Providers have rushed to cut rates on hundreds of savings accounts, but have been slower to reduce mortgage costs.
You can redress the balance by fighting back to get a better rate on both your savings and borrowings.
Bank of England governor Mark Carney’s move to halve base rates to 0.25 per cent last month has sparked another savings rate massacre.
Rachel Springall, finance expert at Moneyfacts, says that more than 50 accounts have been cut by more than 0.25 per cent, sending savings rates plummeting to new lows. Another 20 best-buy accounts have gone and savers should prepare for more cuts, Springall adds.
More than half of UK lenders have so far failed to pass on lower interest rates to borrowers on standard variable rate (SVR) mortgages, which customers revert to after their initial mortgage deal ends. While base rates fell by 0.25 per cent SVRs fell by a meagre 0.09 per cent, Moneyfacts says.
Incredibly, this leaves the average SVR charging 4.71 per cent, almost 19 times today’s base rate, punishing loyal customers.
Springall says lenders have been better at cutting tracker rates but only after pulling a sneaky trick. “Shockingly, some providers pre-empted the base rate cut by increasing their variable rate products beforehand, reducing the effect of the subsequent cut.”
Founder of personal finance website MoneyToTheMasses.com Damien Fahy says anybody who hoped the base rate cut would lead to an equivalent fall in their mortgage payments may be disappointed. “If you are on your lender’s SVR or have a variable rate mortgage your repayments move at its discretion.
Only trackers are guaranteed to follow the base rate.” The good news is that rates on new deals have never been lower, makingnow a great time to remortgage.
“Talk to a mortgage adviser and make sure you don’t get hit with any redemption penalties on your existing deal,” Fahy says.
Figures from Moneyfacts show that somebody with a £200,000 mortgage over a 25-year term on the average SVR of 4.71 per cent would save £243 a month if they switched to the average two-year fix at 2.46 per cent.
Andrew Hagger, personal finance expert at MoneyComms.co.uk, says even if your lender has recently cut its SVR that does not make it a good deal: “Leeds Building Society has cut its SVR, but it still charges a hefty 5.44 per cent whereas West Bromwich Building Society has not cut, but charges 3.99 per cent.
So is West Brom really the baddie here?”
DASH FOR CASH
There is little that savers can do to ease their plight aside from shopping around for the best rate they can get (see page 38 for current best buys). “Even if you are willing to lock your money away for five years the best you can get is 2 per cent from Yorkshire and Clydesdale Banks,” Hagger says.

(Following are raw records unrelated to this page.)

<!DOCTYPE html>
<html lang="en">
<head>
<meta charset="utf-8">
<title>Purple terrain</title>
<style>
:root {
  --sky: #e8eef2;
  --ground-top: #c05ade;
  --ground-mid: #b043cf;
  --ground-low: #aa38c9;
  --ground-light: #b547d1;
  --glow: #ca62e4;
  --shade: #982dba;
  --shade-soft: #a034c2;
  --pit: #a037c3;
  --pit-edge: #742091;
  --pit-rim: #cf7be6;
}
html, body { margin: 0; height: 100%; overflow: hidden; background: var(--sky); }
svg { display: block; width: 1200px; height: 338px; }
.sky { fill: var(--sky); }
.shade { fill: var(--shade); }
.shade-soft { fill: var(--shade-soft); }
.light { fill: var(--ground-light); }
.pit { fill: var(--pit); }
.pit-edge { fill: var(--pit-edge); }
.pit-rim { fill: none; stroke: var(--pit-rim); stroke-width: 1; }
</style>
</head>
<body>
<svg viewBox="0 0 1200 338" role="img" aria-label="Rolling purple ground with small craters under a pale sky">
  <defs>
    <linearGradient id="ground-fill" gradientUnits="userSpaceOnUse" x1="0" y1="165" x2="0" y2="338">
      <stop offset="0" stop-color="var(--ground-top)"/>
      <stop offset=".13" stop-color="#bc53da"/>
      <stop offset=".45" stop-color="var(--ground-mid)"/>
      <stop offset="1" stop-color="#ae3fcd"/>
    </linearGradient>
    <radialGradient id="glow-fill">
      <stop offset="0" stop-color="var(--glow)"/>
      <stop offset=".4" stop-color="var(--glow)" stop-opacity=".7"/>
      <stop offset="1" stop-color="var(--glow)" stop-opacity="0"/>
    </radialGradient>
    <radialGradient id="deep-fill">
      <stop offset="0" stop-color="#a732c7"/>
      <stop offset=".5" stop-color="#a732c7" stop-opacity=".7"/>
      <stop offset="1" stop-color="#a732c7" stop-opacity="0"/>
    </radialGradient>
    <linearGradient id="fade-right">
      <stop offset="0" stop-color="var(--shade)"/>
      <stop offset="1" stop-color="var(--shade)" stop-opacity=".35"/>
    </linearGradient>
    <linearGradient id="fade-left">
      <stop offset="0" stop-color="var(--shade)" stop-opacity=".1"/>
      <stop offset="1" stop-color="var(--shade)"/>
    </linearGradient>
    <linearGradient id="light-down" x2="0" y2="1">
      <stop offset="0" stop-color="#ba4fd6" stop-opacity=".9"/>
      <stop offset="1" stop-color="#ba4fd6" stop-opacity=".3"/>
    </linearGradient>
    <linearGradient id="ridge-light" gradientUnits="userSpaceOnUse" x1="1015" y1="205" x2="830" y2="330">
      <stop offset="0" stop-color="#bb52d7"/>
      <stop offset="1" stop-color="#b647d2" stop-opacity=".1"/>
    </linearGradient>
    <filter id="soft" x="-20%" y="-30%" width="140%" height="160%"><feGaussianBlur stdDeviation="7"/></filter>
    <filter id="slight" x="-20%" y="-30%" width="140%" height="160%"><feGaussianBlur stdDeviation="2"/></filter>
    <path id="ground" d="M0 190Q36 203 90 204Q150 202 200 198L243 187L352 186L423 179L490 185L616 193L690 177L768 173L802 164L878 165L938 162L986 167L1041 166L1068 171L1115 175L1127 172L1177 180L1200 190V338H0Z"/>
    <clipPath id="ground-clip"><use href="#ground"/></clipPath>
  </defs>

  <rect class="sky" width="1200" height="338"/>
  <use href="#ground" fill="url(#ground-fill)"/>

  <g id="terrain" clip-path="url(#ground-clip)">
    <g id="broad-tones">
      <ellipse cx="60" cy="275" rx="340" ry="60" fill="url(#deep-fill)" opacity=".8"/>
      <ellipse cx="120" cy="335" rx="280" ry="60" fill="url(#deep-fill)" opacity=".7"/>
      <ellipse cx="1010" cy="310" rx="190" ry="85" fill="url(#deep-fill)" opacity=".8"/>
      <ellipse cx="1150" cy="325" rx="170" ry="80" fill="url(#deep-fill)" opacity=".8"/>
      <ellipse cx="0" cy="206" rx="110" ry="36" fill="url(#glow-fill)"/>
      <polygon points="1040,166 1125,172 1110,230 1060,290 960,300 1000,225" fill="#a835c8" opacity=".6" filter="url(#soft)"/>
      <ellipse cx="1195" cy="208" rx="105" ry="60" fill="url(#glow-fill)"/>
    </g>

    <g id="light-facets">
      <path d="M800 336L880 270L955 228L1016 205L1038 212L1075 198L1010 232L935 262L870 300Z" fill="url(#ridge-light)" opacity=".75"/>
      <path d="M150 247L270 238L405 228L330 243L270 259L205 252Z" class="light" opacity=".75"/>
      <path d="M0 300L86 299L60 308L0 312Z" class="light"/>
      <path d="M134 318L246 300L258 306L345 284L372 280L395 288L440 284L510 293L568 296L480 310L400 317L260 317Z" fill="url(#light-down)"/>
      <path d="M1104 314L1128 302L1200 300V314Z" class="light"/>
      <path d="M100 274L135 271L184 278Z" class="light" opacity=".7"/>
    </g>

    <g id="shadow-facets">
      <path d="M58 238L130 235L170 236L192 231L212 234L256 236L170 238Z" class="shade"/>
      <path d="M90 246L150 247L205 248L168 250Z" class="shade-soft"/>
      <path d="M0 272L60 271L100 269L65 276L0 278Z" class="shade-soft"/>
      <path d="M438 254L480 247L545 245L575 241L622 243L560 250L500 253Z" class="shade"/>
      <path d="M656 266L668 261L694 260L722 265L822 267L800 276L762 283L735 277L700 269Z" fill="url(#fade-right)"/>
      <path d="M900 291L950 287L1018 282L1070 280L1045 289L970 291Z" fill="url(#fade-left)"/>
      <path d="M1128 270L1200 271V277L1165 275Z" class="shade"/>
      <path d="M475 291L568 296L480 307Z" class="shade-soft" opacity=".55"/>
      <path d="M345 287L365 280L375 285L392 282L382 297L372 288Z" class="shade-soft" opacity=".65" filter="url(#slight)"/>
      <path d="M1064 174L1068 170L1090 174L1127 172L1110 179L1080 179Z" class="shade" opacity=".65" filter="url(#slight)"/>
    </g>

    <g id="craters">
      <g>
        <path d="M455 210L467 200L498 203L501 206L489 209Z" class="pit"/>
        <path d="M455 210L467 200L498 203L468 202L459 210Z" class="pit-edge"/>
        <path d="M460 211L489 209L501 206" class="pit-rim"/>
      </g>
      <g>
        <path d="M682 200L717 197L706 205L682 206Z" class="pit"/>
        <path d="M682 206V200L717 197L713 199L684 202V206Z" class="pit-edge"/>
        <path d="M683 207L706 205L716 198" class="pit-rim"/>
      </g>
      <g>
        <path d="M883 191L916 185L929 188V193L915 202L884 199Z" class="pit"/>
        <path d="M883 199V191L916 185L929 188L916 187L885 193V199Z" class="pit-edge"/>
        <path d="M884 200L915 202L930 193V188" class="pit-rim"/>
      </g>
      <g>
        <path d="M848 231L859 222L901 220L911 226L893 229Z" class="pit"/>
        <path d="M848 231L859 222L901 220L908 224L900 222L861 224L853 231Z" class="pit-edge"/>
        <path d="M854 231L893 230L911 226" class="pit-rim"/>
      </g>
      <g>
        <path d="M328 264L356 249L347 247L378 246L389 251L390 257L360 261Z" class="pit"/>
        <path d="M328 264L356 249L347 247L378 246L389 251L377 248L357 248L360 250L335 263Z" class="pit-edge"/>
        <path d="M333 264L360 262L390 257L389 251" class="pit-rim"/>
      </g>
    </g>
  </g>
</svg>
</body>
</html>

You can get more by switching to a higher interest current account. Santander currently pays 3 per cent on balances up to £20,000, but this falls to 1.5 per cent from November.
Fahy warns there could be further pain when the Bank of England starts raising rates: “You can rest assured mortgage rates will quickly rise, but savings rates will not go up at anywhere near the same pace.”